I agree with everything else you said.
Amazing article! 👏
Super interesting opinion piece. I also noticed the “twist, down, up, twist, down” hybrids and asked myself, “why do they keep dropping their legs into tabletop or tuck, it’s really breaking the fluidity and artistic aspect of the hybrid”.
I do believe the system is better in terms of fairness, but I think there is a long way to go for everyone to get the hang of it while keeping the artistic aspect.
For sure. These were valued way too high and are way easier and faster to do than anything else. For example, in R7 (valued 0.70 and with no limits of how many you can do), you have both a combined spin 720°, and unbalanced twist 360°. In terms of time, both to set-up and to execute, it makes zero sense to do the combined spin.

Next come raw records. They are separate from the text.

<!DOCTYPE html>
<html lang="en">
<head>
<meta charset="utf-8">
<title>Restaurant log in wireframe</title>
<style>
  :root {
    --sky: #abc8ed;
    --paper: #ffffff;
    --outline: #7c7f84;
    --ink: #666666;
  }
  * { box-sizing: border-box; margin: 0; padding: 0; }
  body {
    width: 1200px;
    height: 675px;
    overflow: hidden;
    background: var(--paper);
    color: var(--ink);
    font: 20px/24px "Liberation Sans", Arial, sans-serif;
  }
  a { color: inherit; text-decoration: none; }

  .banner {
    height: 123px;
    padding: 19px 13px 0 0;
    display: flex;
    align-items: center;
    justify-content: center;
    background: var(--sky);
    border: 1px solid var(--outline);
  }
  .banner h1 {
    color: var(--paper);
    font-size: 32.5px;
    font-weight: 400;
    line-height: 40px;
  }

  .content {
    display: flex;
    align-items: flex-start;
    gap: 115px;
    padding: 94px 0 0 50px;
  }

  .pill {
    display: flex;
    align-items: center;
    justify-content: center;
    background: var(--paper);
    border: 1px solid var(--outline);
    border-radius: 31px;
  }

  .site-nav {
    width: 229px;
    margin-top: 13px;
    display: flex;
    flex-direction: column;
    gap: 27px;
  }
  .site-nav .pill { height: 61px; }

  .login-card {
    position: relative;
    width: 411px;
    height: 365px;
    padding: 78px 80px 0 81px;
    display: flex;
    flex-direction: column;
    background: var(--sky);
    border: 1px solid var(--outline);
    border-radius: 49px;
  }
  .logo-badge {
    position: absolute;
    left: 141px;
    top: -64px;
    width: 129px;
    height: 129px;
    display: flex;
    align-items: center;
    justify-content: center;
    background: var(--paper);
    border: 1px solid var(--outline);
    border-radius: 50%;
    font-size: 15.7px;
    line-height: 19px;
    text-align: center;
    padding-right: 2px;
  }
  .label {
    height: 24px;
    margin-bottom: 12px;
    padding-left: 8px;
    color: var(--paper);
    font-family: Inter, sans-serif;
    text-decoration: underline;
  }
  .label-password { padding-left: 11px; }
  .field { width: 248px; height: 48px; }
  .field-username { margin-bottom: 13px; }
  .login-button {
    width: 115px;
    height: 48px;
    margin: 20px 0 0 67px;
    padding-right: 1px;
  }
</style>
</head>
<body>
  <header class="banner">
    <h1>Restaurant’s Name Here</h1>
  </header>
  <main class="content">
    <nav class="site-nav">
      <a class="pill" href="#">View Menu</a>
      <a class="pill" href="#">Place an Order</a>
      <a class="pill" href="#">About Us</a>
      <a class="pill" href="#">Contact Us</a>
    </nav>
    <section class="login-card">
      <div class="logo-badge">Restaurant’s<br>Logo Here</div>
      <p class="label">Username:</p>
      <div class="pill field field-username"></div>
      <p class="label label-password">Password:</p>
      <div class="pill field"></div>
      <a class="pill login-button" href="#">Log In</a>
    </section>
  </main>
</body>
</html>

For one combined spin 720°, you could do three unbalanced twist 360°. And that’s what everyone is doing. Twist, down to tuck. Twist, down to tuck.
Love your honest assessment! It’s important to speak openly about how the system is working on the ground so we can iterate and improve.

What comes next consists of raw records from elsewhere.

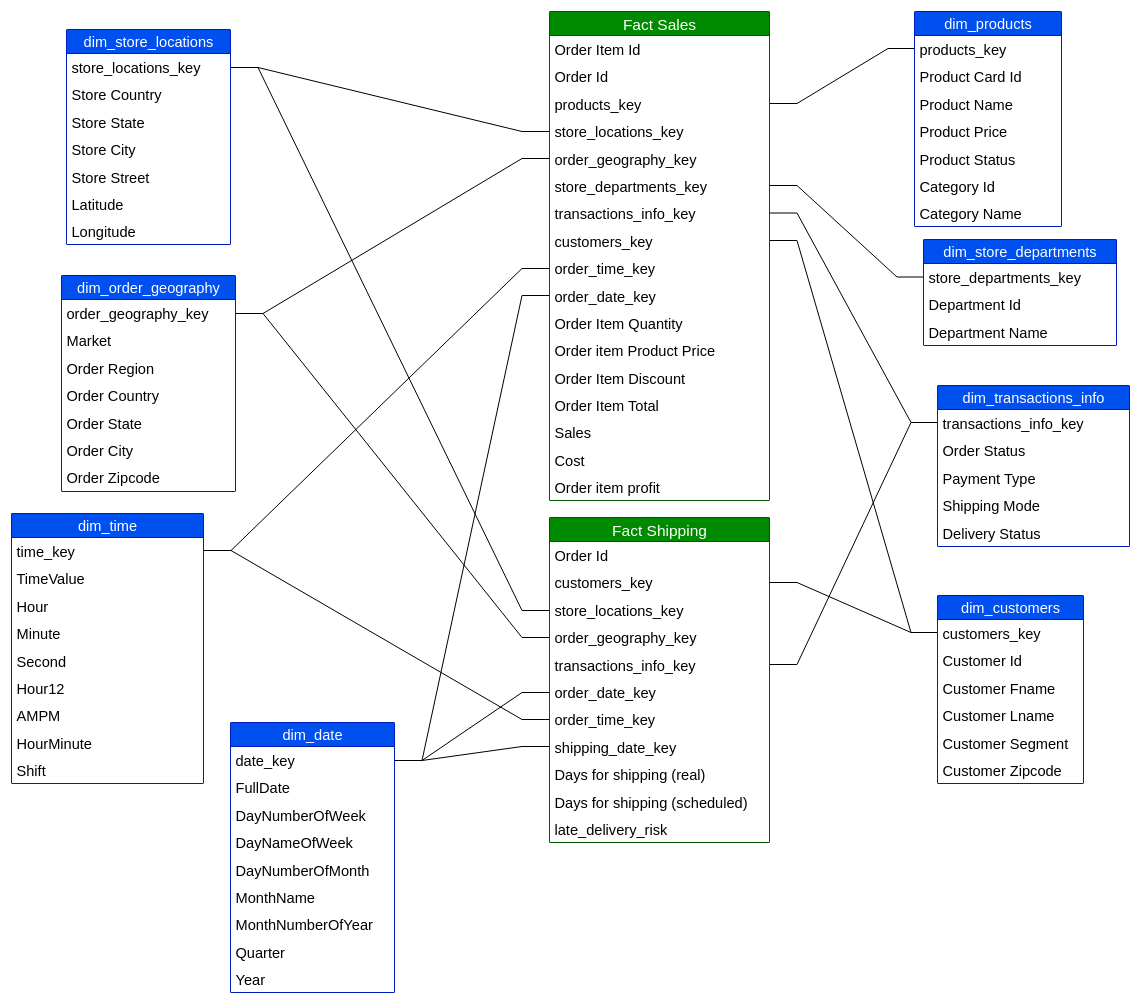
<!DOCTYPE html>
<html lang="en">
<head>
<meta charset="utf-8">
<title>Sales and shipping star schema</title>
<style>
:root {
  --dim-fill: #0050ef;
  --dim-line: #001dbc;
  --fact-fill: #008a00;
  --fact-line: #005700;
  --ink: #000;
  --paper: #fff;
}
* { box-sizing: border-box; margin: 0; padding: 0; }
html, body { width: 1141px; height: 1007px; overflow: hidden; background: var(--paper); }
.schema {
  position: relative;
  width: 1141px;
  height: 1007px;
  font: 14.6px "Liberation Sans", Arial, sans-serif;
  color: var(--ink);
}
.relations { position: absolute; inset: 0; fill: none; stroke: var(--ink); stroke-width: 1; }
.table {
  --fill: var(--dim-fill);
  --line: var(--dim-line);
  position: absolute;
  display: flex;
  flex-direction: column;
  border: 1px solid var(--line);
  border-radius: 1px;
  background: var(--paper);
}
.fact { --fill: var(--fact-fill); --line: var(--fact-line); }
.table h2 {
  flex: none;
  height: 24px;
  padding-top: 1px;
  border-bottom: 1px solid var(--line);
  background: var(--fill);
  color: var(--paper);
  font-size: 14.6px;
  font-weight: 400;
  line-height: 23px;
  text-align: center;
  white-space: nowrap;
}
.fact h2 { font-size: 15.5px; padding-top: 2px; line-height: 22px; }
.table ul { list-style: none; padding: 1px 0 0 4.5px; }
.table li { height: 27.4px; line-height: 27.4px; white-space: nowrap; }
#store-locations { left: 66px; top: 29px; width: 165px; height: 216px; }
#order-geography { left: 61px; top: 275px; width: 175px; height: 217px; }
#time { left: 11px; top: 513px; width: 193px; height: 271px; }
#date { left: 230px; top: 722px; width: 165px; height: 271px; }
#sales { left: 549px; top: 11px; width: 221px; height: 490px; }
#shipping { left: 549px; top: 517px; width: 221px; height: 326px; }
#products { left: 914px; top: 11px; width: 148px; height: 216px; }
#store-departments { left: 923px; top: 239px; width: 194px; height: 107px; }
#transactions-info { left: 937px; top: 385px; width: 193px; height: 162px; }
#customers { left: 937px; top: 595px; width: 147px; height: 189px; }
</style>
</head>
<body>
<main class="schema">
  <svg class="relations" width="1141" height="1007" viewBox="0 0 1141 1007" aria-hidden="true">
    <path d="M230 67.5H258L522 131.5H550"/>
    <path d="M230 67.5H258L522 610.5H550"/>
    <path d="M235 313.5H263L522 158.5H550"/>
    <path d="M235 313.5H263L522 637.5H550"/>
    <path d="M203 550.5H231L522 268.5H550"/>
    <path d="M203 550.5H231L522 719.5H550"/>
    <path d="M394 760.5H422L522 295.5H550"/>
    <path d="M394 760.5H422L522 692.5H550"/>
    <path d="M394 760.5H422L522 746.5H550"/>
    <path d="M769 103.5H797L888 48.5H915"/>
    <path d="M769 185.5H797L897 277H924"/>
    <path d="M769 213H797L911 422.5H938"/>
    <path d="M769 240.5H797L911 632.5H938"/>
    <path d="M769 582.5H797L911 632.5H938"/>
    <path d="M769 664.5H797L911 422.5H938"/>
  </svg>

  <section class="table" id="store-locations">
    <h2>dim_store_locations</h2>
    <ul>
      <li>store_locations_key</li>
      <li>Store Country</li>
      <li>Store State</li>
      <li>Store City</li>
      <li>Store Street</li>
      <li>Latitude</li>
      <li>Longitude</li>
    </ul>
  </section>

  <section class="table" id="order-geography">
    <h2>dim_order_geography</h2>
    <ul>
      <li>order_geography_key</li>
      <li>Market</li>
      <li>Order Region</li>
      <li>Order Country</li>
      <li>Order State</li>
      <li>Order City</li>
      <li>Order Zipcode</li>
    </ul>
  </section>

  <section class="table" id="time">
    <h2>dim_time</h2>
    <ul>
      <li>time_key</li>
      <li>TimeValue</li>
      <li>Hour</li>
      <li>Minute</li>
      <li>Second</li>
      <li>Hour12</li>
      <li>AMPM</li>
      <li>HourMinute</li>
      <li>Shift</li>
    </ul>
  </section>

  <section class="table" id="date">
    <h2>dim_date</h2>
    <ul>
      <li>date_key</li>
      <li>FullDate</li>
      <li>DayNumberOfWeek</li>
      <li>DayNameOfWeek</li>
      <li>DayNumberOfMonth</li>
      <li>MonthName</li>
      <li>MonthNumberOfYear</li>
      <li>Quarter</li>
      <li>Year</li>
    </ul>
  </section>

  <section class="table fact" id="sales">
    <h2>Fact Sales</h2>
    <ul>
      <li>Order Item Id</li>
      <li>Order Id</li>
      <li>products_key</li>
      <li>store_locations_key</li>
      <li>order_geography_key</li>
      <li>store_departments_key</li>
      <li>transactions_info_key</li>
      <li>customers_key</li>
      <li>order_time_key</li>
      <li>order_date_key</li>
      <li>Order Item Quantity</li>
      <li>Order item Product Price</li>
      <li>Order Item Discount</li>
      <li>Order Item Total</li>
      <li>Sales</li>
      <li>Cost</li>
      <li>Order item profit</li>
    </ul>
  </section>

  <section class="table fact" id="shipping">
    <h2>Fact Shipping</h2>
    <ul>
      <li>Order Id</li>
      <li>customers_key</li>
      <li>store_locations_key</li>
      <li>order_geography_key</li>
      <li>transactions_info_key</li>
      <li>order_date_key</li>
      <li>order_time_key</li>
      <li>shipping_date_key</li>
      <li>Days for shipping (real)</li>
      <li>Days for shipping (scheduled)</li>
      <li>late_delivery_risk</li>
    </ul>
  </section>

  <section class="table" id="products">
    <h2>dim_products</h2>
    <ul>
      <li>products_key</li>
      <li>Product Card Id</li>
      <li>Product Name</li>
      <li>Product Price</li>
      <li>Product Status</li>
      <li>Category Id</li>
      <li>Category Name</li>
    </ul>
  </section>

  <section class="table" id="store-departments">
    <h2>dim_store_departments</h2>
    <ul>
      <li>store_departments_key</li>
      <li>Department Id</li>
      <li>Department Name</li>
    </ul>
  </section>

  <section class="table" id="transactions-info">
    <h2>dim_transactions_info</h2>
    <ul>
      <li>transactions_info_key</li>
      <li>Order Status</li>
      <li>Payment Type</li>
      <li>Shipping Mode</li>
      <li>Delivery Status</li>
    </ul>
  </section>

  <section class="table" id="customers">
    <h2>dim_customers</h2>
    <ul>
      <li>customers_key</li>
      <li>Customer Id</li>
      <li>Customer Fname</li>
      <li>Customer Lname</li>
      <li>Customer Segment</li>
      <li>Customer Zipcode</li>
    </ul>
  </section>
</main>
</body>
</html>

I completely agree. I still love to watch a performance, but watching a competition is no fun this way. Objectifying difficulty was necessary, but without objectifying execution (or without making use of that), it still isn’t fair. I hope we can reward artistry again soon, because these changes didn’t work out the way they were supposed to.
And then we’re talking about international elite senior level, I don’t even want to know what this does to children. And for recreational swimmers competing under these rules isn’t fun at all. I hope Masters won’t take over these regulations, otherwise I’ll just perform in my own club…
Thank you Christina,I am totally understanding your feelings,BUT:
I think we needed these changes. Of course the program is still far from ideal, but I am sure that we are on the right track. For countries trying to climb the world rank, it was almost impossible under the old rules. No matter what you did in the competition, no matter how much difficulty you add – you get your 7-8 points. So first of all, I think that I should say a huge thank you to the people who spent a huge amount of their personal time (I note for free).Yes, the programs have become uninteresting in their general mass, they look alike and, I’m afraid that at the next competitions someone will have to jump into the water after their athletes, since the programs for the World Cup will be at the limit of human capabilities.
Yes, many coaches will not sleep at night due to the fact that their athlete lost through their fault (incorrectly filled out coaching card). Yes, we will say more than once that all programs are similar to each other, but I am sure that there will be coaches and athletes who, even with these rules, will be able to make choreographic masterpieces. We will all learn and return artisticism to our sport, but with objective refereeing, difficulties will make it possible for countries not from the “historically established top ten” to compete for medals.
So I say a big thank you to the people who have made a difference in our sport. And let’s criticize less and work more and help change the rules. How many coaches have spent their time and written proposals to FINA when asked?